Art non-profits and property owners face uncertainty as the City continues to implement the mayor's graffiti eradication plan.
Today in a laneway near St. Clair and Lansdowne Avenues, Mayor Ford stood behind a podium in front of a semicircle of reporters and talked about the latest development in his campaign against graffiti vandalism, which he has pursued with near-obsessive fervor (seriously) since shortly after he took office: a smartphone app called SeeClickFix that lets residents report tags directly to 311 Toronto.
“Starting today, residents will be able to use their smartphone to take a picture of graffiti vandalism and send it directly to the City department, on a down,” Ford said, and then paused weirdly for a second. “Loadable,” he continued. And then, at last: “App.” He went on: “This is remarkable, folks. This is as efficient as it gets.” In the background, as Ford was talking, two guys with rollers who had obviously been planted as part of the photo-op were using white paint to cover up some tags on a garage door. It was an appropriate symbol, but not for the intended reasons.
Whitewashing of that nature is really all the app is designed to do. Reporting graffiti doesn’t deter vandals; all it does is stick property owners with cleanup bills. That’s how Toronto’s graffiti bylaw works. If someone’s property is vandalized and the City notices, that person either pays to fix it, or they pay the City to fix it for them. Catching the person who actually held the spray can is a matter for the police.
There is a fairly effective means of deterring graffiti vandalism: murals. Taggers show reluctance to write over the work of skilled street artists. The City knows this, and that’s partly why, in 1996, it created something called the Graffiti Transformation Project—a grant program to help outside agencies hire youth, who might otherwise turn to vandalism, to paint murals in their neighbourhoods. Last year, the GTP paid out a little more than $350,000 to about 20 different local arts organization. This year, as part of the City’s ongoing Ford-inspired overhaul of its graffiti abatement strategy, the program was canceled.
Yes, canceled. And replaced with a new program called StreetARToronto. The move has some mural advocates scratching their heads.
Grants under the GTP paid the full cost of hiring youth to paint murals. StreetARToronto, meanwhile, requires organizations to put up 50 per cent of the money using other public or private grants, or in-kind contributions. “Now it’s a public-private partnership program,” explained Lilie Zendel, who is managing the program for the City. “Our goal, eventually, is to do fundraising on our end as well.”
This is worrisome to Liz Forsberg, managing director of Art Starts, a not-for-profit that received about $20,000 per year under the old program.
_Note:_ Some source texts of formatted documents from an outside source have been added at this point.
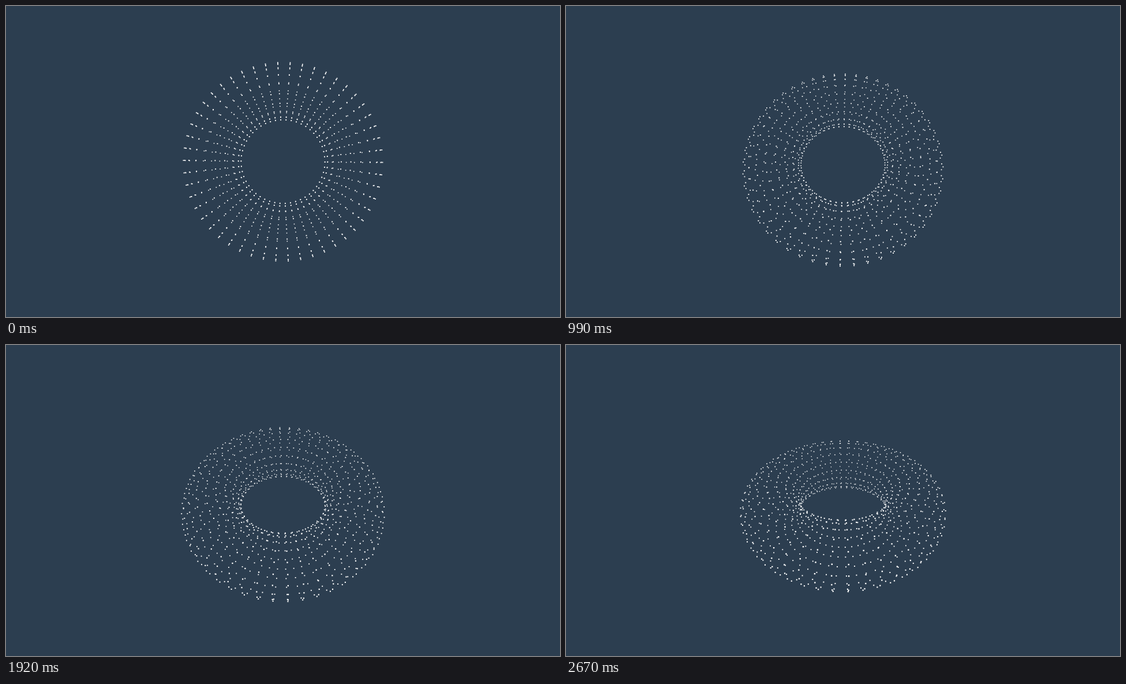
Write an HTML page with a canvas that moves like this. It is 960 px wide and 540 px high and loops after 2700 ms.

```html
<!DOCTYPE html>
<html lang="en">
<head>
<meta charset="utf-8">
<title>Dotted torus</title>
<style>
  html, body { margin: 0; width: 100%; height: 100%; overflow: hidden; background: #2c3e50; }
  canvas { display: block; }
</style>
</head>
<body>
<canvas id="stage" width="960" height="540"></canvas>
<script>
const ctx = document.getElementById('stage').getContext('2d');
const WIDTH = 960, HEIGHT = 540;
const LOOP = 2700, STEP = 30, TURN = 0.01;
const RING = 121, TUBE = 48.4, SPOKES = 50, SIDES = 20;
const FOCAL = HEIGHT / 2 / Math.tan(Math.PI / 6);
const DOT = 1.7;

// Torus lying in the screen plane, z pointing towards the viewer
const points = [];
for (let i = 0; i < SPOKES; i++) {
  for (let k = 0; k < SIDES; k++) {
    const v = k / SIDES * 2 * Math.PI;
    points.push({
      u: i / SPOKES * 2 * Math.PI,
      radius: RING + TUBE * Math.cos(v),
      z: TUBE * Math.sin(v)
    });
  }
}

function draw(time) {
  const angle = TURN * (Math.floor(time % LOOP / STEP) + 1);
  const c = Math.cos(angle), s = Math.sin(angle);
  ctx.fillStyle = '#2c3e50';
  ctx.fillRect(0, 0, WIDTH, HEIGHT);
  ctx.fillStyle = '#fff';
  for (const { u, radius, z } of points) {
    // Spin about the torus axis, then tip the lower edge forward
    const x = radius * Math.cos(u + angle);
    const y = radius * Math.sin(u + angle);
    const scale = FOCAL / (FOCAL - (y * s + z * c));
    const size = DOT * scale;
    ctx.fillRect(
      WIDTH / 2 + x * scale - size / 2,
      HEIGHT / 2 + (y * c - z * s) * scale - size / 2,
      size, size
    );
  }
}

const start = performance.now();
function tick() {
  draw(performance.now() - start);
  requestAnimationFrame(tick);
}
tick();
</script>
</body>
</html>
```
She isn’t sure her organization can raise the $10,000 required to keep their funding stable, and, what’s more, she says the City didn’t inform her of the change.
Art Starts used its Graffiti Transformation money to execute one project per year (out of the 30 to 40 projects they undertake annually using other funding), but Forsberg believes that the money made a difference. “It was small, but totally significant,” she said. “It’s our major project that we do, and we’ve done it for at least the past 14 years.”
StreetARToronto also differs from its predecessor in that it will be administered through the City’s Public Realm section, which means it will emphasize prominent placement and technical skill to a degree that the GTP didn’t. “We’re certainly trying to raise the profile of the program and raise the level of the work that’s being done,” said Zendel, the City manager.
Joshua Barndt, co-director of Whippersnapper Gallery, thinks this new focus could cause needy communities to miss out on grant dollars. Last year, in partnership with Art Starts, he used GTP money to execute projects in Alexandra Park, a co-op community south of Kensington Market. He’s not sure funding for projects like that will be available this year.
“This new program is focusing on high-profile walls,” he said. “But it might not make sense for that artwork to happen on a huge artery. It might make more sense for it to happen somewhere within the internal space of a community.” Barndt and Forsberg are orchestrating a meeting tomorrow between Zendel and the leaders of some community organizations to discuss these and other issues.
Back in the laneway near St. Clair and Lansdowne, Mayor Ford wrapped up his press conference by picking up a brush and whitewashing a little graffiti for the cameras, which was charming in a Tom Sawyer kind of way. But if he’s serious about doing something substantial (and cost effective) about vandalism in Toronto, he’ll forget the apps and concentrate on making sure that StreetARToronto doesn’t disappoint the organizations it’s supposed to engage. There’s no cure for unwanted graffiti, but engaging youth in making murals is probably the best preventative we’ve got.
Photos by Steve Kupferman/Torontoist.